EXERCISE GOAL =>
Copy, from the material below, each line that contains the word "alpha".

DATA SUPPLIED =>
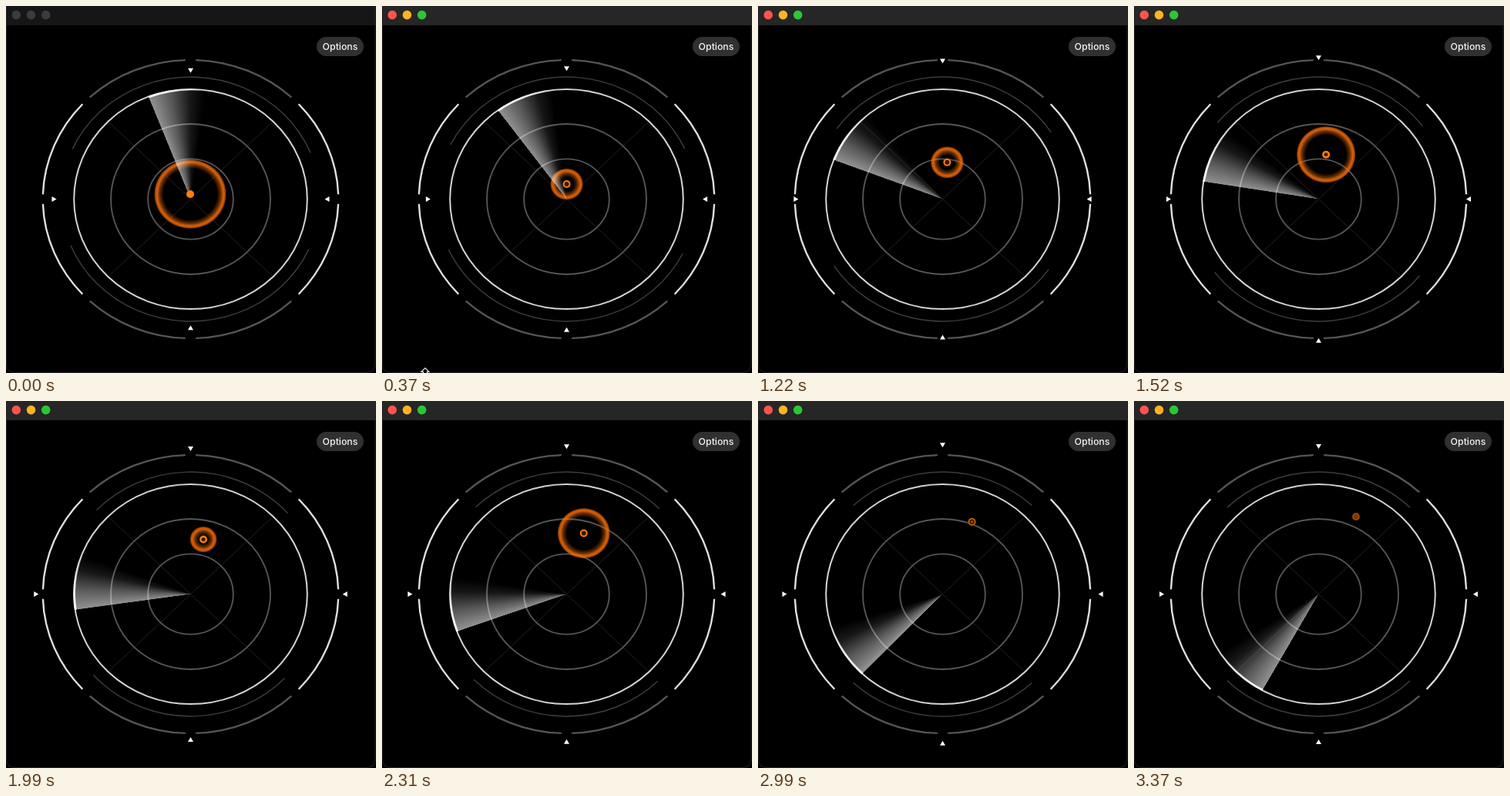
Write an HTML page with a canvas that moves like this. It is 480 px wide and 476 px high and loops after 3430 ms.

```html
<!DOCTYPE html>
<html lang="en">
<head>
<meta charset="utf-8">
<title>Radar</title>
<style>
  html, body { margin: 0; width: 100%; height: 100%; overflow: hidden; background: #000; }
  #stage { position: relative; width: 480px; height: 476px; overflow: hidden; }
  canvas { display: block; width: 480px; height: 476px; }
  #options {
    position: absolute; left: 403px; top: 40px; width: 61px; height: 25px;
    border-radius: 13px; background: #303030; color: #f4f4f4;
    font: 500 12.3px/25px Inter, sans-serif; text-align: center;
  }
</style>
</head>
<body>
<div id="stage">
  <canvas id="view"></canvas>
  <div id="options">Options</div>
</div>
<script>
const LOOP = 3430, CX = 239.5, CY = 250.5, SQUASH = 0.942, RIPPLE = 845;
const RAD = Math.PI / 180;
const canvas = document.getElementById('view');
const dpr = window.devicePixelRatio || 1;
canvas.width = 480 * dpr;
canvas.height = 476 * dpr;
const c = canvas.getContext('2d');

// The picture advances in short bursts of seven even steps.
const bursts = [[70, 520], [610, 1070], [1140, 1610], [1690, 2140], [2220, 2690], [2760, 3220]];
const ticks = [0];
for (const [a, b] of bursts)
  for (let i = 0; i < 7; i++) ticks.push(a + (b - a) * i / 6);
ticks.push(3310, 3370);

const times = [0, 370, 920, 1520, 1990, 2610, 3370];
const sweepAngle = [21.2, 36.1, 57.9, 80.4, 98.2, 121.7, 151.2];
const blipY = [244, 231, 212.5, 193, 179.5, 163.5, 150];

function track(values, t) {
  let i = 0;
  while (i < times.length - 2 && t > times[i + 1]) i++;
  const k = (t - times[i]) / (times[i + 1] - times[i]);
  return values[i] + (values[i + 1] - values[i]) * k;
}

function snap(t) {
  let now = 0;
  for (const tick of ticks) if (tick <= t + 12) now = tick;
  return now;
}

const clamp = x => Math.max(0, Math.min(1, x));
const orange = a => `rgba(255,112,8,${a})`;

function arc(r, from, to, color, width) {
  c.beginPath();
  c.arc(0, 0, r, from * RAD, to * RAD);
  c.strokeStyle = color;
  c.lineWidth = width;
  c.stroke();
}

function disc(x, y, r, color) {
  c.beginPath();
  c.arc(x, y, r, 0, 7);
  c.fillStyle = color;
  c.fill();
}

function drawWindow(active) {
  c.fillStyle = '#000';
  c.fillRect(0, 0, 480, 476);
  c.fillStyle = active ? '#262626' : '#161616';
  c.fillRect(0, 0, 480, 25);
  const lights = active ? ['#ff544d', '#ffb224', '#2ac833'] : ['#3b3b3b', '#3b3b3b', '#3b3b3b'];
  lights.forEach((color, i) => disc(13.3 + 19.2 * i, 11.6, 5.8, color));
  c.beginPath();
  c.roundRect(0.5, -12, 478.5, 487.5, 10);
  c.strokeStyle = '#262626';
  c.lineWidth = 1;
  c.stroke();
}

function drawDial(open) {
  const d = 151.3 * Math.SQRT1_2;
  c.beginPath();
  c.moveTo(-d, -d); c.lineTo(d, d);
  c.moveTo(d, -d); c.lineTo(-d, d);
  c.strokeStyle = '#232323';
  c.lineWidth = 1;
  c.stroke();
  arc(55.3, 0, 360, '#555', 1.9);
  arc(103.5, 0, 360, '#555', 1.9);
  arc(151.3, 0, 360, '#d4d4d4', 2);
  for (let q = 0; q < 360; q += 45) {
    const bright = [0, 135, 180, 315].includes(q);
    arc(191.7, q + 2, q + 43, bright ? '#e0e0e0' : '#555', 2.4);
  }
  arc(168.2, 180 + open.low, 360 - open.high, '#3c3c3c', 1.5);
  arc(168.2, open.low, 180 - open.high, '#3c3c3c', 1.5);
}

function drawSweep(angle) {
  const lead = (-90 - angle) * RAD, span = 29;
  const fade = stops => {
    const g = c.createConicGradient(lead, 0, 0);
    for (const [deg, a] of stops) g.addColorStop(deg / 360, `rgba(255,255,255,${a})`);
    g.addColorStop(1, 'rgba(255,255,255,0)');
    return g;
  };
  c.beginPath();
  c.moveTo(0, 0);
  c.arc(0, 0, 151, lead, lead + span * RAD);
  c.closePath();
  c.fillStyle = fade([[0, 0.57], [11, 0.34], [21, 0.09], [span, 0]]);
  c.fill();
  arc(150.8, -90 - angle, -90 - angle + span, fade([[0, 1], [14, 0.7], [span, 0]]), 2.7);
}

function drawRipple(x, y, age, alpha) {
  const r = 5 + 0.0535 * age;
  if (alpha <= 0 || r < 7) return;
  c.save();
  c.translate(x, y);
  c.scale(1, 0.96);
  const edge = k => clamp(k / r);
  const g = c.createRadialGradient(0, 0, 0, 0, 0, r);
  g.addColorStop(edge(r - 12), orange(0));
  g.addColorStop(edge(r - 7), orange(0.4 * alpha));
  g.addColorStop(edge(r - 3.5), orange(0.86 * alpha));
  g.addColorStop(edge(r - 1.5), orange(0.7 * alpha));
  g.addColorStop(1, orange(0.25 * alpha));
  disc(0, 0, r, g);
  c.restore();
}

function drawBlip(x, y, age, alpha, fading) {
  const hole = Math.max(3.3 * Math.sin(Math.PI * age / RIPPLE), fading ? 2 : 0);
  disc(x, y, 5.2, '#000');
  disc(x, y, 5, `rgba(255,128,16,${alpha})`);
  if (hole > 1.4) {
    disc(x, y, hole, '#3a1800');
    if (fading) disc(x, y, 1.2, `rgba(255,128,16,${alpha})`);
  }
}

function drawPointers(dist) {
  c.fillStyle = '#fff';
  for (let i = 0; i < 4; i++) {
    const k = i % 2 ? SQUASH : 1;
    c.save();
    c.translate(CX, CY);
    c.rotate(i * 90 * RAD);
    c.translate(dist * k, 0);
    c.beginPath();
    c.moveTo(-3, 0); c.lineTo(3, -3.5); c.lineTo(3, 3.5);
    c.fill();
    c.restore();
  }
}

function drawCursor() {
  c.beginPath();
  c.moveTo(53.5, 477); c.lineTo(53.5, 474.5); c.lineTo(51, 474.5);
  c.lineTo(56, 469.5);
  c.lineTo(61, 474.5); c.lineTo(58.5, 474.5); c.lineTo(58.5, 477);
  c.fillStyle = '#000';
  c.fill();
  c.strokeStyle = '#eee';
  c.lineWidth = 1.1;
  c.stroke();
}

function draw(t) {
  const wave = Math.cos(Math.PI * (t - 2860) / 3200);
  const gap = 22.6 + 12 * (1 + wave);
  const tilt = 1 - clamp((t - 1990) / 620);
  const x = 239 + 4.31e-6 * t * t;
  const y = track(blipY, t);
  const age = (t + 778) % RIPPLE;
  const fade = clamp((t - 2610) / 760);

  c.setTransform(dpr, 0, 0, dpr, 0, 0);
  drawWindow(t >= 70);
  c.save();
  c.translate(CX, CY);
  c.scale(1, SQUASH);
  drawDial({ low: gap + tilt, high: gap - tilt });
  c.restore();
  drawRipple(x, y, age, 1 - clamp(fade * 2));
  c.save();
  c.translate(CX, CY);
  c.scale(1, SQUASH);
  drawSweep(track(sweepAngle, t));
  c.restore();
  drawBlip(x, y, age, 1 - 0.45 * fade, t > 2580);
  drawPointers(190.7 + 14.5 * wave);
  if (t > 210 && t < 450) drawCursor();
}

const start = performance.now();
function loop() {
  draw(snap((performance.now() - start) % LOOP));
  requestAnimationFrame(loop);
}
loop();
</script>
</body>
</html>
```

---

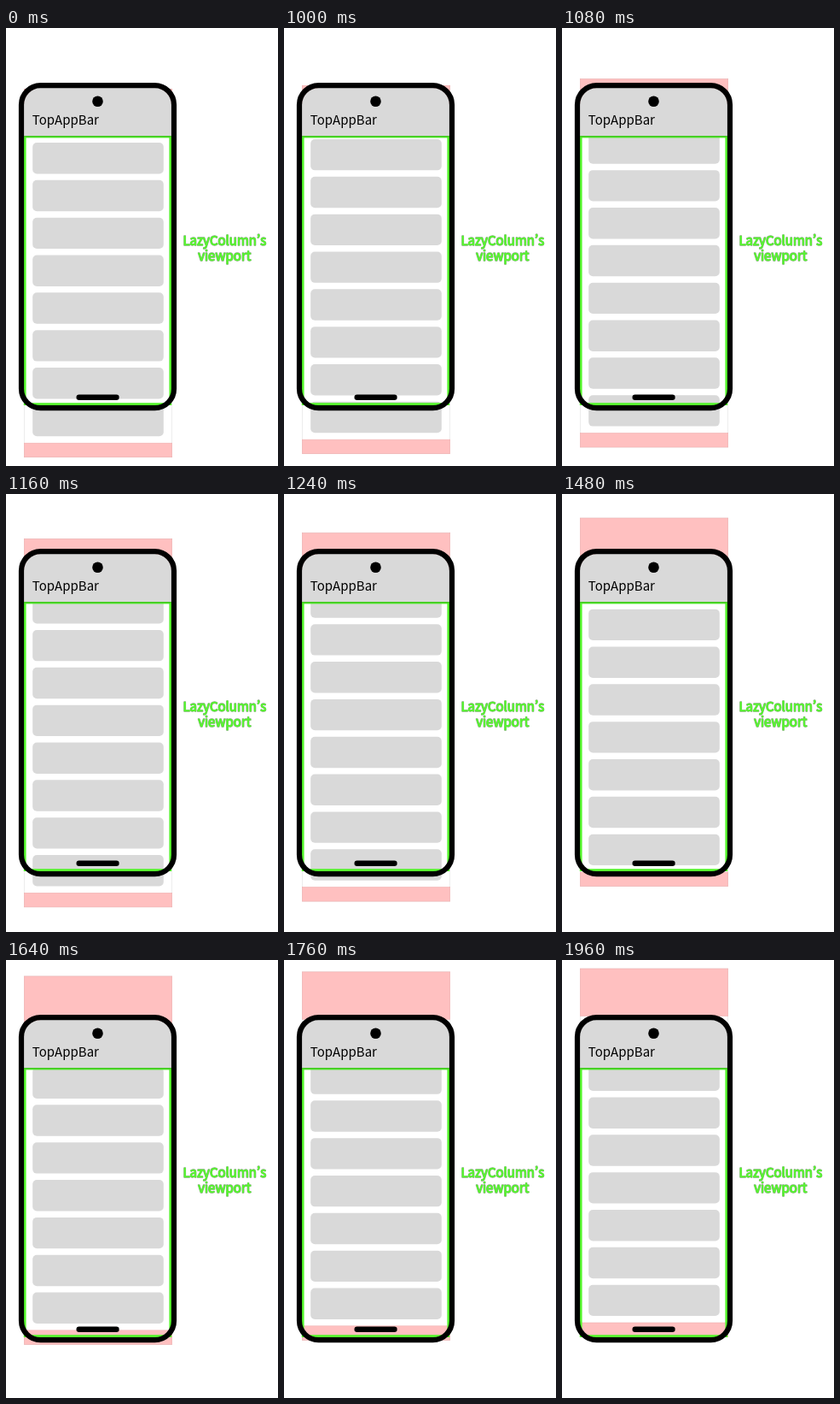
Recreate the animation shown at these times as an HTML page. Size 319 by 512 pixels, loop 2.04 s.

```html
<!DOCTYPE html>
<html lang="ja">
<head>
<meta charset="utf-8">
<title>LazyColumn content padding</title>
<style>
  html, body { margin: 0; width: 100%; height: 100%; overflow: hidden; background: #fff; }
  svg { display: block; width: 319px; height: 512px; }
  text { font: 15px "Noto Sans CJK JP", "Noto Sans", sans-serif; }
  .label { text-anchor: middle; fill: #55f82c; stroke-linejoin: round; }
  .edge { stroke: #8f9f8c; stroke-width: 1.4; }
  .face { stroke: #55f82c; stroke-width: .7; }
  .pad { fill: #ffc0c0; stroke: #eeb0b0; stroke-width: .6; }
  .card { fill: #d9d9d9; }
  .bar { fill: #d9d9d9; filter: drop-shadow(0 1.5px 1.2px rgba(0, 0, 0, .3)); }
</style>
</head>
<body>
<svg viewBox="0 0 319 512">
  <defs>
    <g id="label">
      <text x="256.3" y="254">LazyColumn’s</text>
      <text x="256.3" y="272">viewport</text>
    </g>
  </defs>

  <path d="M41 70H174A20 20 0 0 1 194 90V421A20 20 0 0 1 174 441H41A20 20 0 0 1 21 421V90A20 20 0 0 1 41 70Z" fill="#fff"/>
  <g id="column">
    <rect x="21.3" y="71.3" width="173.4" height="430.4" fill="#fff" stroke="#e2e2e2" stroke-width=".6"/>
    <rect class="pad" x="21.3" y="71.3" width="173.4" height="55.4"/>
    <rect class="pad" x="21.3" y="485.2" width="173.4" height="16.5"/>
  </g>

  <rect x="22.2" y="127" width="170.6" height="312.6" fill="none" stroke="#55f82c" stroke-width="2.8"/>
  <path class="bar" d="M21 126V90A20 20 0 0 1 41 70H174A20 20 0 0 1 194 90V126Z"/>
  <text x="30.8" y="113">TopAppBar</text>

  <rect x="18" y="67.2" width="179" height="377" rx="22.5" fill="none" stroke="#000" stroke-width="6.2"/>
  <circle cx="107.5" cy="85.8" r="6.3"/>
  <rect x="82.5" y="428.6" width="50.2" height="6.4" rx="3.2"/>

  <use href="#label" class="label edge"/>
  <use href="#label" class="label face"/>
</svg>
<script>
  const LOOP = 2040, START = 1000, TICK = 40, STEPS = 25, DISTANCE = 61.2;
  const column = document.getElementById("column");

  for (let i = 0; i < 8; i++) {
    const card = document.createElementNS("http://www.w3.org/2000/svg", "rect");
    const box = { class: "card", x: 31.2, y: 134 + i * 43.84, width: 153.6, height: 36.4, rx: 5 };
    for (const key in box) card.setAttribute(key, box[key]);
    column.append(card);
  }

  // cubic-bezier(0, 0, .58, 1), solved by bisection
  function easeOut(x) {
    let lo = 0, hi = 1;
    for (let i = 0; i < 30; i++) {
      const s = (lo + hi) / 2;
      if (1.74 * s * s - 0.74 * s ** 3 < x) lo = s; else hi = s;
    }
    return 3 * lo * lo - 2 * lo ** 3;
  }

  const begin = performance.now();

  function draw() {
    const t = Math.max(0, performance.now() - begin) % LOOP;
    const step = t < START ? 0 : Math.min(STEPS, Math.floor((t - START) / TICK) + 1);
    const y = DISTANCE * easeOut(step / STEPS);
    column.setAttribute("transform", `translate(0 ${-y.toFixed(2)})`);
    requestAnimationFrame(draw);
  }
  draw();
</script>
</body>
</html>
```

* * *

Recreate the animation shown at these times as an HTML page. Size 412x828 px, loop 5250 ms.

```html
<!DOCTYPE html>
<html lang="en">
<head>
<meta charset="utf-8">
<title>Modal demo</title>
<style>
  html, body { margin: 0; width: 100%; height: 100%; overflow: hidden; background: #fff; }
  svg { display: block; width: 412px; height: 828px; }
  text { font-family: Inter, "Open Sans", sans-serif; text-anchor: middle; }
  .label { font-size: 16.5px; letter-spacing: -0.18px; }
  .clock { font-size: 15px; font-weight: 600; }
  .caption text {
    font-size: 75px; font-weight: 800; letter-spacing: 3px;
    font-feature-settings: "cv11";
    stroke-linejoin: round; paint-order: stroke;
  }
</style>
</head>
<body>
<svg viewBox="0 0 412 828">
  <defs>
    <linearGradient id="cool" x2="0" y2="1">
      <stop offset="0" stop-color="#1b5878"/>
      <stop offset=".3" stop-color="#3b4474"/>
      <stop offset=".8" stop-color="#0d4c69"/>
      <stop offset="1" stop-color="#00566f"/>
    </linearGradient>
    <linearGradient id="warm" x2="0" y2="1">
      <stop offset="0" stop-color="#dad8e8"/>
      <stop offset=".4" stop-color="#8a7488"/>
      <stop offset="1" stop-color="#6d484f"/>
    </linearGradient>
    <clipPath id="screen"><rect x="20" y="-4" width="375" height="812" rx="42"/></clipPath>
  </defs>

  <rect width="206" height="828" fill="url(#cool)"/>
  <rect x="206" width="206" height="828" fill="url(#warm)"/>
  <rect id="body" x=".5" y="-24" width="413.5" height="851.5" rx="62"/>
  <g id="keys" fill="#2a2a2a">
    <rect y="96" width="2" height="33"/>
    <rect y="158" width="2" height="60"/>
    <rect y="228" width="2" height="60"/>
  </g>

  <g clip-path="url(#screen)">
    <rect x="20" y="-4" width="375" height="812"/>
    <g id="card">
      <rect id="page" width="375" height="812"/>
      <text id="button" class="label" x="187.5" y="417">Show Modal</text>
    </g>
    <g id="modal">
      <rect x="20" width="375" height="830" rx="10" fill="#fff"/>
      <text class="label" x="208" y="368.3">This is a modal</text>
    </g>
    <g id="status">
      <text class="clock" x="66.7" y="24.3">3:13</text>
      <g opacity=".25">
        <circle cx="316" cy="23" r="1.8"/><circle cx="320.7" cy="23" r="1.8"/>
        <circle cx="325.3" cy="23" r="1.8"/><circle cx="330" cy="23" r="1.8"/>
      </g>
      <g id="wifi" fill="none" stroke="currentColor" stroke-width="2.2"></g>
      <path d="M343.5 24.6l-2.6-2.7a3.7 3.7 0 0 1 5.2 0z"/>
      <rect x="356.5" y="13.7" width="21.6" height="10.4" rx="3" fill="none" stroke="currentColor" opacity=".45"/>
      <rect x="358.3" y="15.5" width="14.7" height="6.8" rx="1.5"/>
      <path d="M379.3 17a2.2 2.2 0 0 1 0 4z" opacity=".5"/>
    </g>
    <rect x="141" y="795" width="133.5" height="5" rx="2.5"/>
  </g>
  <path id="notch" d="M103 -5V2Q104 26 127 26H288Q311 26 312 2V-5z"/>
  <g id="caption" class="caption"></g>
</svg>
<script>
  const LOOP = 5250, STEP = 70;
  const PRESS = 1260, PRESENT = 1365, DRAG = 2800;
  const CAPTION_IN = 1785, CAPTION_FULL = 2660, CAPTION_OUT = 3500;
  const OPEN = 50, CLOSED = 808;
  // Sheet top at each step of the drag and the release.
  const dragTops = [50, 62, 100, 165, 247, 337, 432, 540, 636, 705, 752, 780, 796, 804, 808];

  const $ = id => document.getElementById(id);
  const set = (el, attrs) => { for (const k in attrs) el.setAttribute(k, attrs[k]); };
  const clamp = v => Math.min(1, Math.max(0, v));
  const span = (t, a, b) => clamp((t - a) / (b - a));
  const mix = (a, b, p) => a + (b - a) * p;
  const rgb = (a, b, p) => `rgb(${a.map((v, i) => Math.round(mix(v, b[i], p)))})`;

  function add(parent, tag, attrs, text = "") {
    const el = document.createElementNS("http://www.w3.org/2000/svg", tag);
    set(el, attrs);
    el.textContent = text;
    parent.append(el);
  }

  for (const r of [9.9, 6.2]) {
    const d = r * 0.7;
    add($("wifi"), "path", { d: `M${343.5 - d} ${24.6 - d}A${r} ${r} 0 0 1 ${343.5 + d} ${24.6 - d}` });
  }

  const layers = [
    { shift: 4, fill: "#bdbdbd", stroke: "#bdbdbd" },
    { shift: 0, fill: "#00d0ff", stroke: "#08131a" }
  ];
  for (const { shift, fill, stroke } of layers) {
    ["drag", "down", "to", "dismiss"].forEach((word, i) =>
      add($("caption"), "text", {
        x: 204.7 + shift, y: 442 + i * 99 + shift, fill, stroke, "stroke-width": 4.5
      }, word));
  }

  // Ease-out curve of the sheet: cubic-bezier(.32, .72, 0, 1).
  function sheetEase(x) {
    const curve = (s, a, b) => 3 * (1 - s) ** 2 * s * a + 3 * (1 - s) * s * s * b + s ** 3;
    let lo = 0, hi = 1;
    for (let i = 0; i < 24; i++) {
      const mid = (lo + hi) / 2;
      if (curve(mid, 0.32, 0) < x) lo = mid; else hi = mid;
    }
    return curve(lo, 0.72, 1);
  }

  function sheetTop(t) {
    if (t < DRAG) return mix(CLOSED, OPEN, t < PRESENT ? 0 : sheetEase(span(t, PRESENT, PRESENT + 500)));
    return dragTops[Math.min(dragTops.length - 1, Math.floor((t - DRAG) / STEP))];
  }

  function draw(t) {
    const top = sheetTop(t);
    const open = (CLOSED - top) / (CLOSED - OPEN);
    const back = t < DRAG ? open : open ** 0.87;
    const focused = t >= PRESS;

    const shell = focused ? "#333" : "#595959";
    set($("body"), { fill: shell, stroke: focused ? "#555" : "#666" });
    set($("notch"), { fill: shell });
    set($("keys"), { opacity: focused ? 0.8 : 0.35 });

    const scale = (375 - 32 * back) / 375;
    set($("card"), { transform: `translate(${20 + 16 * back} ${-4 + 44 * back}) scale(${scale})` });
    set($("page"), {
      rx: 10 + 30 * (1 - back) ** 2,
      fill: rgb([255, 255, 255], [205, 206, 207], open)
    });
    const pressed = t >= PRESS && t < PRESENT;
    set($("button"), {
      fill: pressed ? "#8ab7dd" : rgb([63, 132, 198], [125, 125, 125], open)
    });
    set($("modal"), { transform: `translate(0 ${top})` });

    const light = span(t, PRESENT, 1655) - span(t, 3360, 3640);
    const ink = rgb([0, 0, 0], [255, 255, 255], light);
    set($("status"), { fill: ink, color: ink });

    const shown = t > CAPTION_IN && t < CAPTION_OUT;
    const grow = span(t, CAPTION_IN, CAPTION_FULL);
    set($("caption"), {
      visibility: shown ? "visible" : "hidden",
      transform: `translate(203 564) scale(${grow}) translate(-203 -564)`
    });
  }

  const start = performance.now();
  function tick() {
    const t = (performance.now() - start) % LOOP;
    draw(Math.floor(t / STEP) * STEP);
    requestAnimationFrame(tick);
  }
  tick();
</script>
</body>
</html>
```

ANSWER TO THIS EXERCISE =>
function drawRipple(x, y, age, alpha) {
  if (alpha <= 0 || r < 7) return;
  g.addColorStop(edge(r - 7), orange(0.4 * alpha));
  g.addColorStop(edge(r - 3.5), orange(0.86 * alpha));
  g.addColorStop(edge(r - 1.5), orange(0.7 * alpha));
  g.addColorStop(1, orange(0.25 * alpha));
function drawBlip(x, y, age, alpha, fading) {
  disc(x, y, 5, `rgba(255,128,16,${alpha})`);
    if (fading) disc(x, y, 1.2, `rgba(255,128,16,${alpha})`);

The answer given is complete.